All reviews are from people who have redeemed deals with this merchant.
· Reviewed September 26, 2016
Reviewed June 26, 2015
Reviewed June 22, 2015
What You'll Get
Choose Between Two Options
The Fine Print
Promotional value expires May 31, 2015. Amount paid never expires. Limit 1 per person, may buy 1 additional as gift. Limit 1 per table. Valid only for option purchased. Reservation recommended. Not valid for Murder Mystery Dinner Theatre. Not valid on major holidays including February 12–14. Merchant is solely responsible to purchasers for the care and quality of the advertised goods and services.
About Lemp Mansion Restaurant & Inn
John Adam Lemp arrived in the United States in 1838, intent on seeking his new life and fortune. He established a grocery in St. Louis, but it was something else that catapulted him to success: a recipe for lager beer. The beer made his fortune, and the Lemps became one of the most wealthy, prominent families in St. Louis. As the money flowed in and the beer flowed out, Lemp decided to purchase a mansion where successive generations could rule their empire of breweries. That's exactly what they did, for a time.
Family fortunes began to turn, however, with the century. In 1901, the heir apparent to the family business died under mysterious circumstances, leading his father to take his own life in a mansion bedroom. The brewery persisted somewhat tenuously until Prohibition fell upon it like a hammer, shattering family fortunes. This led to a further spate of suicides, two of which were committed in the family mansion. The mansion's history of tragedy has led many to suppose that beneath its elegant, 100-year-old veneer are hiding dark secrets and supernatural presences.
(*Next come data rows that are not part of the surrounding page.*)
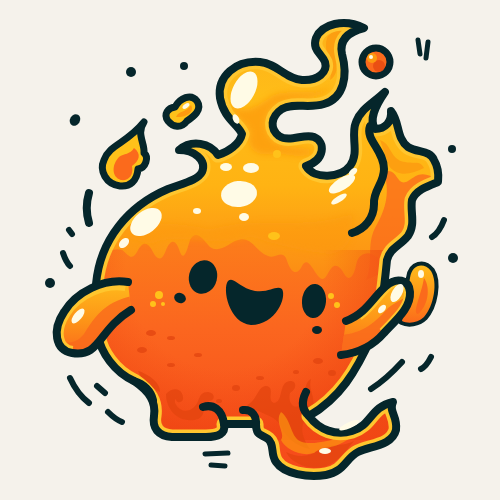
<!DOCTYPE html>
<html lang="en">
<head>
<meta charset="utf-8">
<title>Happy fireball</title>
<style>
:root{--paper:#f5f2eb;--ink:#05262b;--yellow:#ffc21a;--rim:#ffc62e;--amber:#fd9a10;--orange:#fb6a1c;--red:#f4511c;--deep:#e2440f;--shine:#fffbe6}
html,body{margin:0;height:100%;overflow:hidden;background:var(--paper)}
svg{display:block;width:500px;height:500px}
.ink{fill:none;stroke:var(--ink);stroke-width:8;stroke-linecap:round;stroke-linejoin:round}
.rim{fill:none;stroke:var(--rim);stroke-width:15;stroke-linejoin:round}
.solid{fill:var(--ink)}
.shine{fill:var(--shine)}
.deep{fill:var(--deep)}
.orange{fill:var(--orange)}
.amber{fill:var(--amber)}
.yellow{fill:var(--yellow)}
.marks{fill:none;stroke:var(--ink);stroke-width:6;stroke-linecap:round}
.spark{stroke:var(--ink);stroke-width:7;stroke-linejoin:round}
</style>
</head>
<body>
<svg viewBox="0 0 500 500" role="img" aria-label="Smiling fireball character waving its arms">
<defs>
<linearGradient id="heat" gradientUnits="userSpaceOnUse" x1="0" y1="230" x2="0" y2="475">
<stop offset="0" stop-color="#fc7f1a"/><stop offset=".4" stop-color="#fb661f"/><stop offset="1" stop-color="#f5481a"/>
</linearGradient>
<linearGradient id="glow" gradientUnits="userSpaceOnUse" x1="0" y1="20" x2="0" y2="275">
<stop offset="0" stop-color="#fdb01a"/><stop offset=".3" stop-color="#ffbd18"/><stop offset=".65" stop-color="#ffb313"/><stop offset="1" stop-color="#fc8d14"/>
</linearGradient>
<linearGradient id="limb" x1="0" y1="0" x2="0" y2="1">
<stop offset="0" stop-color="#ffbb1c"/><stop offset=".55" stop-color="#fd9417"/><stop offset="1" stop-color="#fb6a1c"/>
</linearGradient>
<radialGradient id="shade" gradientUnits="userSpaceOnUse" cx="225" cy="270" r="165">
<stop offset=".6" stop-color="#f0410f" stop-opacity="0"/><stop offset="1" stop-color="#e93c0c" stop-opacity=".45"/>
</radialGradient>
<filter id="soft" x="-20%" y="-20%" width="140%" height="140%"><feGaussianBlur stdDeviation="3"/></filter>
<path id="body" d="M96 284C100 240 128 206 168 189C184 183 198 180 202 172C207 160 194 150 179 150C192 139 210 143 218 155C228 152 240 144 242 134C238 124 224 119 220 98C217 76 236 60 260 62C278 64 284 78 302 80C318 81 328 72 325 62C321 53 312 50 316 38C322 24 344 18 364 28C348 32 339 40 342 54C348 76 344 98 324 104C308 109 294 102 282 109C270 117 270 129 279 136C290 143 304 133 314 137C326 142 325 160 306 166C314 180 341 178 350 166C360 152 350 136 356 122C361 109 372 104 385 92C374 108 369 120 375 129C385 129 392 122 391 111C400 122 396 138 408 147C418 153 430 150 434 160C440 170 438 180 438 182C428 186 416 190 412 200C410 212 416 224 408 236C400 246 390 248 387 260C385 280 382 316 372 336C356 372 340 398 309 416C319 430 336 436 352 431C372 425 370 407 393 402C388 411 398 416 396 430C392 446 370 446 358 452C346 458 344 472 326 475C308 478 284 474 276 462C270 453 275 445 268 439C261 434 256 436 256 424L224 424C226 434 218 437 206 437L172 437C158 436 152 428 154 416C156 402 150 392 134 381C114 372 101 352 98 336C95 318 95 298 96 284Z"/>
<path id="left-arm" d="M128 282C104 278 76 292 64 312C52 330 55 350 72 353C100 358 98 330 131 310"/>
<path id="right-arm" d="M346 321C366 314 374 296 386 286C396 277 409 279 410 292C411 308 396 320 384 333C372 347 358 353 341 355"/>
<path id="ember" d="M410 278C412 264 424 262 431 271C438 282 434 306 424 317C418 323 408 324 402 321Z"/>
<clipPath id="body-clip"><use href="#body"/></clipPath>
<clipPath id="left-clip"><use href="#left-arm"/></clipPath>
<clipPath id="right-clip"><use href="#right-arm"/></clipPath>
</defs>

<rect width="500" height="500" fill="var(--paper)"/>

<g id="flying-ember">
<use href="#ember" class="ink"/>
<use href="#ember" fill="url(#limb)"/>
<path class="orange" d="M424 278C431 288 428 306 418 314C412 313 421 296 424 278Z"/>
<ellipse class="shine" cx="421" cy="274" rx="3" ry="4"/>
</g>

<g id="fireball">
<g clip-path="url(#body-clip)">
<rect x="50" y="10" width="400" height="480" fill="url(#heat)"/>
<path fill="url(#glow)" d="M80 262C104 258 110 246 122 250C128 254 131 262 137 252C143 240 148 242 153 252C157 260 162 262 166 250C172 236 177 242 180 252C184 262 187 250 190 240C196 228 204 240 210 247C220 254 230 242 238 240C252 236 256 252 268 256C276 259 281 250 286 258C291 274 297 276 302 266C307 256 312 268 318 276C326 286 328 268 334 266C344 264 344 284 352 276C358 268 354 258 364 254C374 250 376 262 392 260L450 160L390 0L180 10L90 160Z"/>
<path class="orange" opacity=".75" d="M384 172C398 166 396 188 408 181C416 176 420 171 433 177L414 196C406 208 410 226 399 238C388 246 384 258 384 272L366 280C374 262 366 246 375 228C384 212 391 196 384 172Z"/>
<path class="amber" opacity=".8" d="M380 140C392 144 390 160 405 162C416 164 420 160 424 168C412 174 398 178 389 166Z"/>
<path class="amber" opacity=".75" filter="url(#soft)" d="M232 100C238 118 256 108 272 96C288 88 312 98 332 86C322 102 296 98 280 103C264 110 262 130 272 140C284 150 306 146 316 152C300 160 288 152 270 154C254 156 246 146 250 132C248 122 230 120 232 100Z"/>
<path class="amber" opacity=".55" filter="url(#soft)" d="M110 232C150 222 180 222 210 230C260 214 300 232 352 214C354 236 350 250 330 254C300 250 280 246 250 236C220 250 180 230 150 244Z"/>
<path class="amber" opacity=".8" d="M328 36C334 30 342 28 348 28C336 36 335 44 336 56C338 70 336 76 330 80C334 62 321 50 328 36Z"/>
<rect x="80" y="250" width="310" height="190" fill="url(#shade)"/>
<g id="lower-flames" class="deep" opacity=".72">
<path d="M166 394C174 386 182 389 183 397C184 403 176 404 176 399C172 402 180 414 190 410C202 404 196 392 208 392C216 393 215 401 209 401C201 409 207 418 194 420C176 422 166 408 166 394Z"/>
<path d="M247 405C256 402 258 386 266 386C276 387 266 400 274 403C284 402 278 382 290 381C298 381 296 390 290 393C287 404 296 413 303 401C308 391 303 384 311 379C307 392 320 399 309 416C298 424 302 438 310 449C296 446 286 438 280 424C272 414 260 414 247 405Z"/>
<path d="M138 371C148 374 160 382 160 392C151 388 143 382 138 371Z"/>
<path d="M318 450C332 442 340 448 354 441C344 453 338 462 324 467C309 470 292 464 286 452C298 458 310 457 318 450Z"/>
</g>
<path class="amber" d="M281 412C292 420 290 438 302 442C315 446 337 437 350 438C334 450 322 446 314 453C302 457 286 450 281 440C286 434 274 422 281 412Z" opacity=".65"/>
<use href="#body" class="rim"/>
</g>
<use href="#body" class="ink"/>
<path class="ink" d="M370 126C365 140 384 150 384 169C384 184 373 190 374 204C374 218 365 229 352 233"/>
<path class="ink" d="M203 407C213 404 222 409 224 424M243 410C252 409 257 416 256 426M309 416C301 409 302 400 306 392M134 381C144 384 151 391 153 400"/>
</g>

<g id="arms">
<use href="#left-arm" fill="url(#limb)"/>
<g clip-path="url(#left-clip)">
<path class="orange" opacity=".8" d="M132 296C104 302 94 318 84 334C76 344 66 344 60 340L70 362L142 322Z"/>
<path fill="none" stroke="var(--rim)" stroke-width="14" d="M126 284C104 280 76 292 64 312C52 330 55 350 72 353"/>
</g>
<use href="#left-arm" class="ink"/>
<use href="#right-arm" fill="url(#limb)"/>
<g clip-path="url(#right-clip)">
<path class="orange" opacity=".8" d="M340 335C362 334 376 322 388 308C398 300 404 300 412 292L406 330L350 364L330 352Z"/>
<path fill="none" stroke="var(--rim)" stroke-width="12" d="M358 315C370 306 376 296 386 286C396 277 409 279 410 292C411 308 396 320 384 333"/>
</g>
<use href="#right-arm" class="ink"/>
</g>

<g id="highlights" class="shine">
<ellipse cx="244" cy="90" rx="11" ry="20" transform="rotate(28 244 90)"/>
<ellipse cx="236" cy="119" rx="3" ry="5" transform="rotate(-25 236 119)"/>
<ellipse cx="239" cy="194" rx="18" ry="13" transform="rotate(-6 239 194)"/>
<ellipse cx="251" cy="168" rx="8" ry="5"/>
<ellipse cx="226" cy="167" rx="6" ry="4"/>
<ellipse cx="244" cy="217" rx="5" ry="4"/>
<ellipse cx="146" cy="222" rx="18" ry="11" transform="rotate(-38 146 222)"/>
<ellipse cx="124" cy="243" rx="6" ry="4" transform="rotate(-45 124 243)"/>
<ellipse cx="197" cy="211" rx="4" ry="3"/>
<ellipse cx="342" cy="184" rx="15" ry="6" transform="rotate(-32 342 184)"/>
<ellipse cx="339" cy="199" rx="9" ry="3" transform="rotate(-32 339 199)"/>
<ellipse cx="353" cy="172" rx="5" ry="3" transform="rotate(-40 353 172)"/>
<ellipse cx="78" cy="316" rx="4" ry="9" transform="rotate(40 78 316)"/>
<ellipse cx="397" cy="293" rx="5" ry="10" transform="rotate(30 397 293)"/>
<ellipse cx="382" cy="309" rx="3" ry="5" transform="rotate(42 382 309)"/>
<ellipse cx="355" cy="424" rx="11" ry="3" transform="rotate(-24 355 438)"/>
<ellipse cx="325" cy="451" rx="6" ry="3"/>
</g>

<g id="freckles">
<g class="deep" opacity=".75">
<ellipse cx="151" cy="333" rx="5" ry="3"/><ellipse cx="171" cy="338" rx="4" ry="2"/><ellipse cx="142" cy="350" rx="5" ry="3"/><ellipse cx="171" cy="365" rx="4" ry="2"/><ellipse cx="198" cy="355" rx="4" ry="2"/><ellipse cx="236" cy="388" rx="4" ry="3"/><ellipse cx="260" cy="378" rx="4" ry="2"/><ellipse cx="318" cy="361" rx="5" ry="3"/><ellipse cx="296" cy="372" rx="3" ry="2"/><ellipse cx="332" cy="373" rx="4" ry="3"/><ellipse cx="219" cy="401" rx="3" ry="2"/>
</g>
<g class="yellow">
<circle cx="159" cy="295" r="4"/><circle cx="153" cy="304" r="3"/><circle cx="163" cy="304" r="2"/><ellipse cx="274" cy="236" rx="6" ry="4"/><circle cx="331" cy="296" r="3"/><circle cx="337" cy="305" r="3"/><circle cx="277" cy="154" r="4"/>
</g>
</g>

<g id="face">
<ellipse class="solid" cx="203" cy="277" rx="14" ry="17" transform="rotate(14 203 277)"/>
<ellipse class="solid" cx="314" cy="301" rx="12" ry="17" transform="rotate(5 314 301)"/>
<path class="solid" d="M228 281C234 276 239 288 255 291C270 293 276 285 282 289C287 297 276 325 251 325C229 323 222 289 228 281Z"/>
<ellipse class="solid" cx="180" cy="298" rx="6" ry="5" transform="rotate(25 180 298)"/>
<ellipse class="solid" cx="317" cy="330" rx="5" ry="4"/>
</g>

<g id="sparks" class="spark">
<path class="yellow" d="M144 122C136 134 145 143 144 153C149 157 146 168 138 169C137 181 130 187 120 186C106 184 99 171 104 160C110 144 126 144 144 122Z"/>
<path class="yellow" d="M168 121C163 114 168 108 175 107C180 98 191 93 197 101C203 110 193 117 187 121C181 129 173 127 168 121Z"/>
<circle class="orange" cx="376" cy="62" r="14"/>
</g>
<g id="spark-cores">
<path class="orange" d="M134 148C142 154 139 161 132 166C134 176 128 181 121 180C111 177 112 164 119 157C124 153 130 155 134 148Z"/>
<path class="amber" d="M176 117C179 110 186 113 191 105C195 112 186 118 176 117Z"/>
<circle class="deep" cx="379" cy="66" r="6" opacity=".7"/>
<circle class="amber" cx="372" cy="58" r="5"/>
<circle class="shine" cx="371" cy="57" r="2"/>
<ellipse class="shine" cx="186" cy="106" rx="4" ry="2" transform="rotate(-35 186 106)"/>
</g>

<g id="motion-marks" class="marks">
<path stroke-width="8" d="M89 193C86 203 86 213 89 223"/>
<path d="M69 230L72 234M63 253C65 259 67 263 70 266"/>
<path stroke-width="5" d="M418 40L420 54M428 42L426 58"/>
<path d="M444 220C441 228 437 234 432 237M431 357C428 363 425 367 421 369M402 362C392 373 382 382 371 389"/>
<path d="M70 378C75 389 81 397 89 403M97 386L105 393M108 412C113 417 117 420 122 422"/>
<path stroke-width="5" d="M205 454L228 453M211 465L225 466"/>
</g>
<g id="dots" class="solid">
<circle cx="131" cy="72" r="5"/><circle cx="184" cy="66" r="4"/><ellipse cx="75" cy="120" rx="5" ry="6" transform="rotate(30 75 120)"/><circle cx="452" cy="149" r="4"/><circle cx="453" cy="258" r="5"/><circle cx="50" cy="283" r="5"/>
</g>
</svg>
</body>
</html>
Today, the parlor serves as a restaurant, richly appointed with original African mahogany and hand-painted ceiling murals. The rest of the house, though, is a venue for paranormal investigations and a stage for murder mystery dinner comedies. Many of the rooms even serve as guest suites for those brave enough to face ghosts dressed in Victorian-era undergarments.